WASHINGTON, Nov. 22 (UPI) -- The Bush administration on Friday eased anti-pollution regulations requiring older coal-fired refineries to upgrade with modern clean air equipment in an effort to spur expanded construction of power plants.
Environmental Protection Agency Administrator Christine Todd Whitman said the action would offer power plants more flexibility to improve and modernize their operations in ways that will reduce energy use and air pollution and provide incentives to install state-of-the-art pollution controls.
But environmental pressure groups and Democrats attacked the changes as a "gift to polluters."
The new rules define the term "routine maintenance, repair and replacement" for power plants under the New Source Review Program.
That program holds that a source, such as a power station, should have modern pollution control equipment installed when it is built or when it is modernized or has its capacity increased. Critics claimed that the regulations discouraged the modernization -- and even proper maintenance -- of power plants by forcing owners to install costly anti-pollution equipment whenever they were upgraded.
"These improvements will also remove perverse and unintended regulatory barriers to investments in energy efficiency and pollution control projects, while preserving the environmental benefits of the NSR program," Whitman said in a statement Friday.
The Council of Republicans for Environmental Advocacy praised the EPA for tackling what they said was a tough issue.
"For more than a decade, the EPA and stakeholders have worked to address this difficult issue. Today's announcement is a positive step forward for increasing energy efficiency and improving air quality," said CREA President Italia Federici.
But the action drew quick criticism from Democrats on Capitol Hill and environmental and health care groups that have long opposed Bush's efforts to loosen Clean Air rules.
Sen. Tom Daschle, D-S.D., called the administration's timing of the new rules politically motivated and vowed that the changes wouldn't go unchallenged in the next Congress.
"It's no accident that the EPA is announcing these changes after the election.
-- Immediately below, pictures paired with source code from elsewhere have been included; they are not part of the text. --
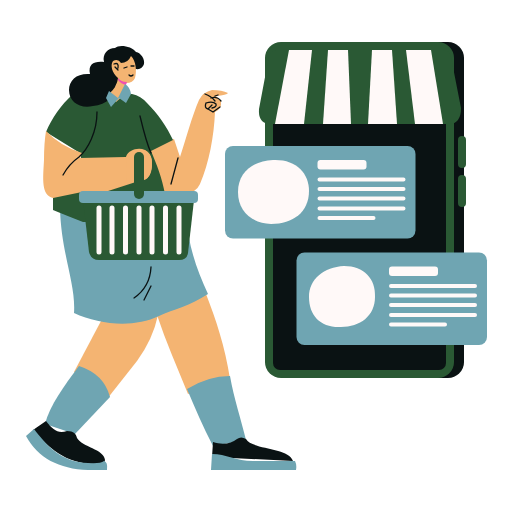
<!DOCTYPE html>
<html lang="en">
<head>
<meta charset="utf-8">
<title>Online shopping illustration</title>
<style>
:root {
  --paper: #ffffff;
  --green: #2a5934;
  --blue: #6fa5b2;
  --skin: #f4b472;
  --ink: #0a1213;
  --cream: #fff9f8;
  --pink: #f04fb0;
}
html, body { margin: 0; padding: 0; background: var(--paper); overflow: hidden; }
svg { display: block; width: 512px; height: 512px; }
.green { fill: var(--green); }
.blue { fill: var(--blue); }
.skin { fill: var(--skin); }
.ink { fill: var(--ink); }
.cream { fill: var(--cream); }
.pink { fill: var(--pink); }
.crease { fill: none; stroke: var(--ink); stroke-width: 1.3; stroke-linecap: round; stroke-linejoin: round; }
.text-lines { fill: none; stroke: var(--cream); stroke-width: 4; stroke-linecap: round; }
.slots { fill: none; stroke: var(--cream); stroke-width: 5; stroke-linecap: round; }
</style>
</head>
<body>
<svg viewBox="0 0 512 512" role="img" aria-label="Woman with a shopping basket pointing at a phone shop">
  <defs>
    <g id="card-content">
      <rect class="blue" width="190.5" height="92.5" rx="8"/>
      <rect class="cream" x="92.5" y="14" width="49" height="9.5" rx="3"/>
      <path class="text-lines" d="M94.500 33.500H178.500M94.500 43H178.500M94.500 52.500H178.500M94.500 62.500H178.500M94.500 72H148.500"/>
    </g>
  </defs>

  <g id="phone">
    <rect class="ink" x="276" y="42" width="188" height="336" rx="16"/>
    <rect class="green" x="458" y="136" width="8" height="32" rx="4"/>
    <rect class="green" x="458" y="175" width="8" height="32" rx="4"/>
    <rect class="green" x="265" y="42" width="189" height="336" rx="16"/>
    <rect class="ink" x="273" y="60" width="173" height="310" rx="7"/>
  </g>

  <g id="awning">
    <path class="green" d="M276 50H443Q450 50 451 57L461 108Q461 123 450 124H268Q258 122 259 109L269 56Q271 50 276 50Z"/>
    <path class="cream" d="M289 50H312L304 124H275Z"/>
    <path class="cream" d="M328 50H348L351 124H323Z"/>
    <path class="cream" d="M372 50H392L397 124H368Z"/>
    <path class="cream" d="M406 50H431L443 124H415Z"/>
  </g>

  <g id="product-cards">
    <use href="#card-content" x="225" y="146"/>
    <path class="cream" d="M273 160C296 159 309 173 309 191C309 212 293 224 271 224C251 223 238 211 238 192C238 173 252 161 273 160Z"/>
    <use href="#card-content" x="296.500" y="252.500"/>
    <path class="cream" d="M344 266C364 266 376 279 375 297C375 316 360 327 341 327C321 328 309 316 309 297C309 279 324 267 344 266Z"/>
  </g>

  <g id="shopper">
    <g id="rear-leg">
      <path class="skin" d="M101 321L158 315Q153 339 137 361L107 399L74 372Z"/>
      <path class="blue" d="M79 366Q104 374 110 397L75 434L45 424C50 405 64 386 79 366Z"/>
      <path class="ink" d="M46 421C53 430 58 434 67 431C74 431 76 434 77 438C82 447 104 449 105 460Q105 464 98 464C66 465 48 447 33 430Z"/>
      <path class="blue" d="M34 429C47 446 61 462 88 463Q100 464 104 461Q108 462 107 470H88C59 469 38 458 26 436Z"/>
    </g>
    <g id="front-leg">
      <path class="skin" d="M157 315L206 294C216 320 225 346 230 379L188 394C177 367 166 342 157 315Z"/>
      <path class="blue" d="M187 389Q208 376 230 376C234 399 241 419 246 440L213 446C203 427 195 408 187 389Z"/>
      <path class="ink" d="M213 442C222 445 231 444 237 439Q241 436 246 439C252 450 289 447 293 461L212 457Z"/>
      <path class="blue" d="M212 454C226 454 236 461 253 461H295Q297 465 296 470H211Z"/>
    </g>

    <path id="skirt" class="blue" d="M60 208L186 214C188 246 197 270 208 294C190 306 174 309 159 316C134 328 100 325 74 313C76 284 61 253 60 208Z"/>
    <path class="crease" d="M151 267Q150 287 134 298M151 286L144 300"/>

    <path id="raised-arm" class="skin" d="M150 148L174 139L180 157C186 139 192 116 199 100Q203 92 212 90Q222 90 228 93Q227 95 216 96L221 101Q222 109 215 112C214 136 209 163 200 184Q196 193 184 194L157 194Z"/>
    <path class="crease" d="M205 94Q211 96 215 101M215 96L218 95M206 103Q213 101 216 104Q217 107 212 108M206 103Q204 108 208 109L212 105M208 109L213 112L220 107M211 98Q217 96 221 101"/>

    <path id="shirt" class="green" d="M72 95L106 92L132 94Q141 96 147 103C158 114 167 127 173 140L151 151C157 165 162 178 165 194L171 222H83Q65 215 53 210V190L81 158L80 153L46 132C52 118 61 105 72 95Z"/>
    <path id="bent-arm" class="skin" d="M46 131Q60 146 82 153L80 158L126 157C128 150 138 147 145 150C153 154 153 164 151 172Q149 179 142 180L105 192H82L53 198C41 195 43 179 44 160Q44 143 46 131Z"/>
    <path class="crease" d="M97 112C97 132 88 149 79 157Q69 164 63 175M140 116C144 133 147 144 151 153M178 158L171 184"/>

    <g id="head">
      <path class="ink" d="M115 48C119 44 132 46 136 52C141 53 145 59 144 64Q142 70 136 69L116 85C115 96 107 105 93 106C80 109 69 102 69 90C69 80 77 73 90 74C88 64 94 61 104 62C102 54 108 48 115 48Z"/>
      <path class="skin" d="M113 61Q118 58 121 63Q128 63 131 56C136 61 137 71 135 78Q133 83 126 83L124 95L116 102L109 94Q117 87 118 78C112 73 110 65 113 61Z"/>
      <path class="pink" d="M118 78Q121 82 127 82L126 85Q121 84 118 80Z"/>
      <path class="crease" d="M114 64Q119 62 118 68M115 67L118 70M124 68L127 67M131 66L134 66M129 75Q131 77 133 75"/>
      <path class="blue" d="M109 91L118 98L125 84Q130 87 131 94L126 103L119 98L111 107L106 98Z"/>
    </g>

    <g id="basket">
      <path class="green" d="M83 200H194L188 253Q187 260 179 260H99Q91 260 89 252Z"/>
      <rect class="blue" x="79" y="191" width="119" height="12" rx="4"/>
      <rect class="green" x="134" y="152" width="10" height="47" rx="5"/>
      <path class="slots" d="M99 208V252M112 208V252M125.500 208V252M139 208V252M152 208V252M165.500 208V252M179 208V252"/>
      <path class="skin" d="M126 160Q126 153 134 151V180L127 181ZM144 150C154 154 153 167 150 174Q148 179 144 180Z"/>
    </g>
  </g>
</svg>
</body>
</html>
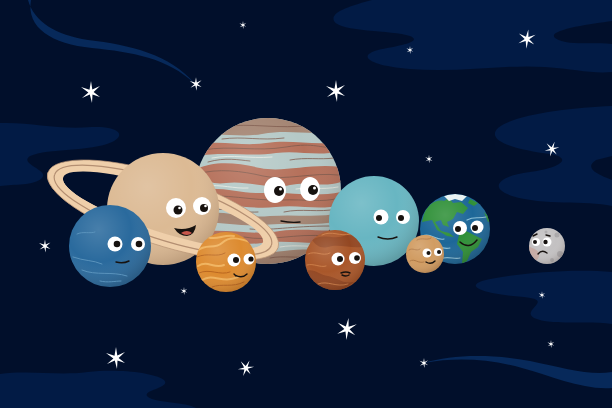
<!DOCTYPE html>
<html lang="en">
<head>
<meta charset="utf-8">
<title>Planets with faces</title>
<style>
:root {
  --space: #010f2b;
  --cloud: #021b45;
  --wisp: #07295a;
  --ink: #17120f;
  --neptune: #2a6a9d;
  --saturn: #dcba94;
  --ring: #efcfaa;
  --ring-line: #b48f72;
  --jupiter: #b5c9c7;
  --jupiter-rust: #b5705a;
  --jupiter-tan: #a58674;
  --venus: #dd8b30;
  --mars: #a9572a;
  --uranus: #68b6c2;
  --mercury: #d19c62;
  --sea: #1d6798;
  --land: #2f9038;
  --pluto: #c3c1c2;
}
html, body { margin: 0; background: var(--space); overflow: hidden; }
svg { display: block; width: 612px; height: 408px; }
.cloud { fill: var(--cloud); }
.wisp { fill: var(--wisp); }
.stars { fill: #fff; }
.eye { fill: #fff; }
.pupil { fill: var(--ink); }
.mouth { fill: none; stroke: var(--ink); stroke-width: 1.4; stroke-linecap: round; }
.detail { fill: none; stroke-linecap: round; }
</style>
</head>
<body>
<svg viewBox="0 0 612 408" role="img" aria-label="Cartoon planets grouped together in space while a small sad Pluto stands apart">
  <defs>
    <path id="star" d="M0-11 1.3-2.4 9-6 2.6 0 9 5 1.5 2.4 1 11-1.2 2.6-9 6-2.6.4-10-5-1.5-2.3Z"/>
    <radialGradient id="shade" cx=".36" cy=".3" r=".72">
      <stop offset="0" stop-color="#fff" stop-opacity=".14"/>
      <stop offset=".55" stop-color="#fff" stop-opacity="0"/>
      <stop offset="1" stop-color="#301a10" stop-opacity=".16"/>
    </radialGradient>
    <clipPath id="jupiter-disc"><circle cx="268" cy="191" r="73"/></clipPath>
    <clipPath id="earth-disc"><circle cx="455" cy="229" r="35"/></clipPath>
    <clipPath id="venus-disc"><circle cx="226" cy="262" r="30"/></clipPath>
    <clipPath id="mars-disc"><circle cx="335" cy="260" r="30"/></clipPath>
    <clipPath id="pluto-disc"><circle cx="547" cy="246" r="18"/></clipPath>
    <clipPath id="ring-front"><rect x="-130" y="0" width="260" height="50"/></clipPath>
    <g id="ring">
      <path fill="var(--ring)" fill-rule="evenodd" d="M-121 0A121 35 0 0 1 121 0A121 35 0 0 1-121 0ZM-105 0A105 22 0 0 0 105 0A105 22 0 0 0-105 0Z"/>
      <ellipse rx="114" ry="29" fill="none" stroke="var(--ring-line)" stroke-width="1.2"/>
      <ellipse rx="121" ry="35" fill="none" stroke="var(--ring-line)" stroke-width=".6"/>
    </g>
  </defs>

  <rect width="612" height="408" fill="var(--space)"/>

  <g id="clouds">
    <path class="cloud" d="M372 0C350 6 330 12 334 21C340 32 392 30 410 36C424 42 398 46 378 50C356 56 370 66 410 69C460 73 505 64 545 67C575 69 592 74 612 72V44C590 42 566 46 555 38C546 30 590 24 612 21V0Z"/>
    <path class="cloud" d="M612 106C570 108 515 114 498 128C484 142 520 150 550 154C574 158 560 168 530 172C498 176 488 188 512 196C544 206 586 200 612 206V180C596 174 584 168 596 160L612 156Z"/>
    <path class="cloud" d="M0 123C34 122 56 130 92 127C116 126 128 134 112 142C90 152 48 148 30 156C18 164 50 170 42 178C34 186 14 184 0 186Z"/>
    <path class="cloud" d="M612 272C570 268 510 274 482 281C462 288 494 295 524 297C556 300 520 310 534 318C552 326 590 320 612 324Z"/>
    <path class="cloud" d="M0 374C30 370 58 376 88 372C116 369 152 372 164 380C172 388 140 390 148 397C156 403 186 402 196 408H0Z"/>
  </g>
  <g id="wisps">
    <path class="wisp" d="M28 0C34 22 56 35 88 40C130 45 170 54 195 84C168 58 132 52 92 48C52 44 26 28 31 0Z"/>
    <path class="wisp" d="M424 363C452 354 494 354 530 361C564 368 590 376 612 372V388C582 390 552 376 522 368C490 359 456 357 424 363Z"/>
  </g>

  <g id="stars" class="stars">
    <use href="#star" transform="translate(91 92)"/>
    <use href="#star" transform="translate(196 84) scale(.62)"/>
    <use href="#star" transform="translate(243 25) scale(.36)"/>
    <use href="#star" transform="translate(336 91)"/>
    <use href="#star" transform="translate(410 50) scale(.36)"/>
    <use href="#star" transform="translate(527 39) rotate(8) scale(.88)"/>
    <use href="#star" transform="translate(429 159) scale(.38)"/>
    <use href="#star" transform="translate(552 149) rotate(20) scale(.7)"/>
    <use href="#star" transform="translate(45 246) scale(.6)"/>
    <use href="#star" transform="translate(184 291) scale(.36)"/>
    <use href="#star" transform="translate(116 358)"/>
    <use href="#star" transform="translate(246 368) rotate(25) scale(.76)"/>
    <use href="#star" transform="translate(347 329) rotate(8)"/>
    <use href="#star" transform="translate(424 363) scale(.45)"/>
    <use href="#star" transform="translate(542 295) scale(.34)"/>
    <use href="#star" transform="translate(551 344) scale(.36)"/>
  </g>

  <g id="jupiter">
    <g clip-path="url(#jupiter-disc)">
      <rect x="195" y="118" width="146" height="146" fill="var(--jupiter)"/>
      <path fill="var(--jupiter-tan)" d="M195 116H341V131C310 136 290 129 262 134C240 138 220 132 195 136Z"/>
      <path fill="var(--jupiter-rust)" d="M195 145C222 139 240 147 266 143C292 139 312 146 341 142V151C316 157 300 150 276 153C250 157 228 151 195 156Z"/>
      <path fill="var(--jupiter-rust)" d="M195 170C214 160 238 163 260 168C284 173 310 163 341 167V182C322 188 310 181 290 185C270 190 246 180 226 183C212 185 206 179 195 181Z"/>
      <path fill="var(--jupiter-rust)" d="M195 190C224 186 240 194 262 193C290 191 312 198 341 192V205C318 211 300 204 276 207C248 210 224 202 195 204Z"/>
      <path fill="var(--jupiter-tan)" d="M195 214C226 209 242 219 270 216C296 214 318 218 341 213V221C312 227 288 222 264 225C240 227 220 221 195 223Z"/>
      <path fill="var(--jupiter-rust)" d="M195 232C230 228 252 236 280 231C306 228 322 232 341 230V241C310 246 290 239 262 243C236 246 220 241 195 243Z"/>
      <path fill="var(--jupiter-tan)" d="M195 252C230 248 256 255 284 251C306 248 326 251 341 249V266H195Z"/>
      <g class="detail" stroke="#7d594b" stroke-width=".8">
        <path d="M224 127C250 122 278 130 312 125M203 150C232 145 256 152 286 147S320 149 334 147"/>
        <path d="M197 174C218 168 242 171 263 176S314 172 338 175M208 162C226 157 238 160 250 161M290 160C306 157 320 160 334 158"/>
        <path d="M196 197C226 193 252 201 280 200S320 203 340 198M198 210C226 207 238 213 258 212M284 212C302 208 318 213 337 209"/>
        <path d="M244 237C270 242 294 233 327 236M250 229C270 231 290 226 330 226M270 258C284 255 298 259 310 256M222 139C244 136 260 141 284 138"/>
      </g>
      <g class="detail" stroke="#e1e6df" stroke-width="1">
        <path d="M212 158C234 154 248 159 272 157M296 189C310 187 322 190 338 187M204 186C222 184 234 189 248 188M280 247C296 244 310 248 324 245"/>
      </g>
    </g>
    <circle cx="268" cy="191" r="73" fill="url(#shade)"/>
    <ellipse class="eye" cx="275" cy="190" rx="11" ry="13"/>
    <ellipse class="eye" cx="310" cy="189" rx="10" ry="12"/>
    <circle class="pupil" cx="279" cy="191" r="5"/>
    <circle class="pupil" cx="313" cy="190" r="5"/>
    <circle class="eye" cx="280.5" cy="189" r="1.5"/>
    <circle class="eye" cx="314.5" cy="188" r="1.5"/>
    <path class="mouth" d="M281 221Q291 223 300 222"/>
  </g>

  <g id="uranus">
    <circle cx="374" cy="221" r="45" fill="var(--uranus)"/>
    <circle cx="374" cy="221" r="45" fill="url(#shade)"/>
    <circle class="eye" cx="381" cy="217" r="7.5"/>
    <circle class="eye" cx="403" cy="217" r="7"/>
    <circle class="pupil" cx="379" cy="218" r="3"/>
    <circle class="pupil" cx="401" cy="218" r="3"/>
    <path class="mouth" d="M378 237Q388 241 397 237"/>
  </g>

  <g id="saturn">
    <use href="#ring" transform="translate(163 210) rotate(18)"/>
    <circle cx="163" cy="209" r="56" fill="var(--saturn)"/>
    <circle cx="163" cy="209" r="56" fill="url(#shade)"/>
    <g transform="translate(163 210) rotate(18)"><use href="#ring" clip-path="url(#ring-front)"/></g>
    <circle class="eye" cx="176" cy="208" r="10"/>
    <circle class="eye" cx="202" cy="206" r="9"/>
    <circle class="pupil" cx="178" cy="210" r="4.5"/>
    <circle class="pupil" cx="204" cy="208" r="4"/>
    <circle class="eye" cx="179.5" cy="208" r="1.3"/>
    <circle class="eye" cx="205.5" cy="206" r="1.3"/>
    <path fill="var(--ink)" d="M174 228Q186 231 196 225Q195 235 187 236Q179 236 174 228Z"/>
    <path fill="#c8574b" d="M181 233Q187 229 192 233Q187 237 181 233Z"/>
  </g>

  <g id="neptune">
    <circle cx="110" cy="246" r="41" fill="var(--neptune)"/>
    <circle cx="110" cy="246" r="41" fill="url(#shade)"/>
    <g class="detail" stroke="#5a93bc" stroke-width="1">
      <path d="M73 257C84 261 93 260 102 264M82 270C96 276 112 271 127 276M77 234C83 231 90 234 95 232M100 281C108 283 115 281 121 281"/>
    </g>
    <circle class="eye" cx="115" cy="244" r="7.5"/>
    <circle class="eye" cx="138" cy="244" r="7"/>
    <circle class="pupil" cx="117" cy="244" r="3.3"/>
    <circle class="pupil" cx="139" cy="244" r="3.3"/>
    <path class="mouth" d="M116 262Q123 264 129 261"/>
  </g>

  <g id="venus">
    <circle cx="226" cy="262" r="30" fill="var(--venus)"/>
    <g class="detail" clip-path="url(#venus-disc)" stroke="#f0b25c" stroke-width="2">
      <path d="M197 251C206 243 214 250 222 243S238 238 250 242M198 266C208 260 214 269 224 265M202 280C214 273 222 284 238 277M208 237C216 241 224 234 234 236"/>
      <path stroke="#b9661f" stroke-width="1" d="M197 257C208 252 216 258 225 253M199 273C210 268 220 276 230 272M212 287C222 283 232 288 244 282"/>
    </g>
    <circle cx="226" cy="262" r="30" fill="url(#shade)"/>
    <circle class="eye" cx="234" cy="260" r="6.5"/>
    <circle class="eye" cx="249" cy="259" r="5.5"/>
    <circle class="pupil" cx="236" cy="260" r="3"/>
    <circle class="pupil" cx="251" cy="259" r="2.6"/>
    <path class="mouth" d="M235 275Q242 279 247 274M234 274l2 2"/>
  </g>

  <g id="mars">
    <circle cx="335" cy="260" r="30" fill="var(--mars)"/>
    <g clip-path="url(#mars-disc)">
      <path fill="#8a4120" d="M312 240C324 232 334 241 346 235C356 234 362 242 368 246C352 250 340 243 328 247C320 249 316 245 312 240ZM304 272C314 267 318 275 328 276C338 278 342 284 354 282L340 292H310Z" opacity=".7"/>
      <g class="detail" stroke="#cb7b45" stroke-width="1">
        <path d="M308 254C316 250 322 257 330 253M307 265C314 263 320 268 326 266M322 235C332 230 340 237 350 234M318 284C328 280 336 288 348 284"/>
      </g>
    </g>
    <circle cx="335" cy="260" r="30" fill="url(#shade)"/>
    <circle class="eye" cx="338" cy="259" r="6.5"/>
    <circle class="eye" cx="355" cy="258" r="6"/>
    <circle class="pupil" cx="340" cy="259" r="3"/>
    <circle class="pupil" cx="357" cy="258" r="2.8"/>
    <path class="mouth" d="M341 273Q346 271 350 273M342 275Q346 277 349 275"/>
  </g>

  <g id="earth">
    <circle cx="455" cy="229" r="35" fill="var(--sea)"/>
    <g clip-path="url(#earth-disc)">
      <path fill="var(--land)" d="M424 214C428 204 436 199 444 201L449 198L453 203L461 202L468 208L463 214L457 212L453 219L447 222L449 227L443 225L441 220L435 222L441 231L449 233L454 237L447 236L437 230L432 220L422 222Z"/>
      <path fill="var(--land)" d="M459 235L466 231L474 235L482 239L478 247L471 252L467 261L462 264L463 252L457 244Z"/>
      <path fill="var(--land)" d="M470 199L478 203L474 206L468 203ZM484 212L492 220L488 222Z"/>
      <path fill="#e9f2f2" d="M444 196Q455 192 467 196L462 201L455 199L449 201Z"/>
      <g class="detail" stroke="#8bbfd6" stroke-width="1.2">
        <path d="M423 236C430 232 436 241 444 239M427 247C435 243 440 250 450 248M440 259C448 255 454 260 460 258M467 220C474 216 478 219 486 217"/>
      </g>
    </g>
    <circle cx="455" cy="229" r="35" fill="url(#shade)"/>
    <circle class="eye" cx="460" cy="228" r="7"/>
    <circle class="eye" cx="477" cy="227" r="6.5"/>
    <circle class="pupil" cx="458" cy="229" r="3"/>
    <circle class="pupil" cx="475" cy="228" r="3"/>
    <path class="mouth" d="M460 242Q469 250 477 240"/>
  </g>

  <g id="mercury">
    <circle cx="425" cy="254" r="19" fill="var(--mercury)"/>
    <g class="detail" stroke="#b17b48" stroke-width="1">
      <path d="M409 250C413 247 416 252 420 249M410 261C415 258 418 264 424 262M417 240C422 237 427 241 431 238"/>
    </g>
    <circle cx="425" cy="254" r="19" fill="url(#shade)"/>
    <circle class="eye" cx="427" cy="253" r="4.5"/>
    <circle class="eye" cx="438" cy="252" r="4"/>
    <circle class="pupil" cx="428.5" cy="253" r="2"/>
    <circle class="pupil" cx="439" cy="252" r="2"/>
    <path class="mouth" d="M426 262Q431 265 435 261"/>
  </g>

  <g id="pluto">
    <circle cx="547" cy="246" r="18" fill="var(--pluto)"/>
    <g clip-path="url(#pluto-disc)">
      <path fill="#c8a49b" d="M529 246C533 249 536 248 539 253C540 258 536 261 534 262L528 256Z" opacity=".7"/>
      <g fill="#aaa8aa">
        <circle cx="557" cy="235" r="2.5"/>
        <circle cx="560" cy="254" r="3"/>
        <circle cx="552" cy="260" r="2"/>
        <circle cx="546" cy="232" r="1.5"/>
      </g>
    </g>
    <circle cx="547" cy="246" r="18" fill="url(#shade)"/>
    <circle class="eye" cx="536" cy="242" r="4"/>
    <circle class="eye" cx="547" cy="242" r="4.5"/>
    <circle class="pupil" cx="535" cy="242" r="2"/>
    <circle class="pupil" cx="545.5" cy="242" r="2.2"/>
    <path class="mouth" d="M538 254Q542 249 547 253"/>
    <path class="mouth" stroke-width=".9" d="M533 236l4-2M546 235l4 1"/>
  </g>
</svg>
</body>
</html>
The administration knows that, had voters been given a chance, they would have rejected these damaging changes," Daschle said.
He said the federal government should strengthen the Clean Air Act by seeking reasonable ways to reduce emissions of nitrogen oxides, sulfur dioxide, mercury and carbon dioxide.
Sen. John R. Edwards, D-N.C., called the EPA decision a "gift to polluters" that promised more smog, soot and more premature deaths. Edwards said the measures will delay, and perhaps defeat, efforts to make polluters follow the law and protect human health.
Mark Van Patten, president of the National Wildlife Federation, said the Bush administration's decision to weaken the Clean Air Act would result in more air pollution from power plants and refineries and jeopardize public health.
"By widening the loophole that has allowed old coal-fired power plants to avoid modern pollution controls for 30 years, this reckless action makes it more difficult to protect people and wildlife from the other major impacts of these power plants, including the buildup of toxic mercury contamination in the nation's waterways and the mounting toll of global warming," Van Patten said.
John L. Kirkwood, president of the American Lung Association said the decision comes on the heels of one of the worst smog seasons in recent years. "EPA's plan further tightens the air pollution noose around dozens of communities," Kirkwood said.
Sierra Club Executive Director Carl Pope said the Bush administration has told polluters that they can "go ahead and dump more junk in the air."
"President Bush should instead enforce the law and tell power plants to reduce their pollution so our communities are healthier places to raise families," Pope said.
The oil and gas industry had pushed hard for changes to the Clean Air Act provisions in the months while the regulation was under review. During the 2002 election cycle, the industry contributed some $14.6 million to Republicans, according to the Center for Responsive Politics, a group that tracks campaign contributions. The electric industry contributed at least $11 million to the GOP.